____ Records for the task
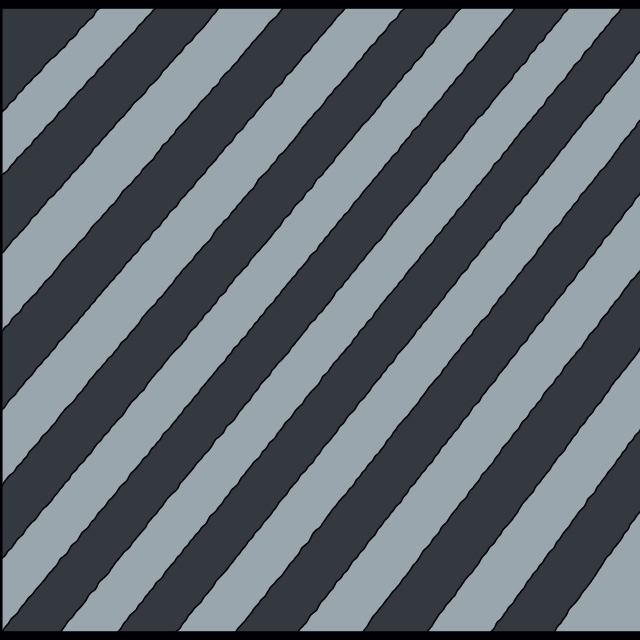
This pattern is drawn by a Shadertoy shader. Its source:

```glsl
// Fanned diagonal slate and grey stripes with thin rough outlines in a black frame.

const int EDGE_COUNT = 17;
const vec3 SLATE = vec3(0.20, 0.223, 0.245);
const vec3 GREY = vec3(0.60, 0.65, 0.68);
const vec3 INK = vec3(0.0, 0.0, 0.02);
const float OUTLINE_HALF_WIDTH = 0.0012;
const float ROUGHNESS = 0.0026;
const float ROUGH_FREQUENCY = 75.0;

vec2 hashGradient(vec2 cell) {
    float angle = 6.2832 * fract(sin(dot(cell, vec2(127.1, 311.7))) * 43758.5);
    return vec2(cos(angle), sin(angle));
}

float gradientNoise(vec2 p) {
    vec2 cell = floor(p), f = fract(p);
    vec2 u = f * f * f * (f * (f * 6.0 - 15.0) + 10.0);
    float a = dot(hashGradient(cell), f);
    float b = dot(hashGradient(cell + vec2(1, 0)), f - vec2(1, 0));
    float c = dot(hashGradient(cell + vec2(0, 1)), f - vec2(0, 1));
    float d = dot(hashGradient(cell + vec2(1, 1)), f - vec2(1, 1));
    return mix(mix(a, b, u.x), mix(c, d, u.x), u.y);
}

// Where an edge crosses the diagonal from the upper left corner
float edgePosition(float index) {
    float spread = 0.0091 * cos(0.4654 * (index - 4.5));
    return 0.0798 + 0.05195 * index + spread + 0.0112 * exp(-2.0 * index);
}

// Edges grow steeper toward the lower right
float edgeSlope(float index) {
    float k = index - 8.0;
    return 1.226 + 0.01176 * k + 0.000148 * k * k * k;
}

// Signed distance to one edge, positive toward the lower right
float edgeDistance(vec2 p, float index) {
    vec2 normal = normalize(vec2(edgeSlope(index), 1.0));
    vec2 offset = p - edgePosition(index);
    float along = dot(offset, vec2(-normal.y, normal.x));
    float wobble = gradientNoise(vec2(along * ROUGH_FREQUENCY, index * 3.37 + 0.5));
    return dot(offset, normal) + ROUGHNESS * wobble;
}

float coverage(float distanceInside, float pixel) {
    return clamp(distanceInside / pixel + 0.5, 0.0, 1.0);
}

// Distance inside the frame, which is open on the right
float frameDistance(vec2 p, float side, float band) {
    return min(p.x - side, min(p.y, 1.0 - p.y) - band);
}

void mainImage(out vec4 fragColor, in vec2 fragCoord) {
    vec2 p = fragCoord / iResolution.xy;
    p.y = 1.0 - p.y;
    float pixel = 1.0 / iResolution.y;

    // Each crossed edge swaps the stripe colour
    float lightness = 0.0;
    float nearest = 1.0;
    for (int i = 0; i < EDGE_COUNT; i++) {
        float d = edgeDistance(p, float(i));
        lightness = mix(lightness, 1.0 - lightness, coverage(d, pixel));
        nearest = min(nearest, abs(d));
    }

    // Stripes, outlines and frame
    vec3 color = mix(SLATE, GREY, lightness);
    color = mix(color, INK, coverage(OUTLINE_HALF_WIDTH - nearest, pixel));
    color = mix(INK, color, coverage(frameDistance(p, 0.004, 0.0137), pixel));
    fragColor = vec4(color, 1.0);
}
```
________
=== Task requirements ===
Lines from the entries that contain the word "pixel" are what the answer must hold.

=== Output of the exercise ===
float coverage(float distanceInside, float pixel) {
    return clamp(distanceInside / pixel + 0.5, 0.0, 1.0);
    float pixel = 1.0 / iResolution.y;
        lightness = mix(lightness, 1.0 - lightness, coverage(d, pixel));
    color = mix(color, INK, coverage(OUTLINE_HALF_WIDTH - nearest, pixel));
    color = mix(INK, color, coverage(frameDistance(p, 0.004, 0.0137), pixel));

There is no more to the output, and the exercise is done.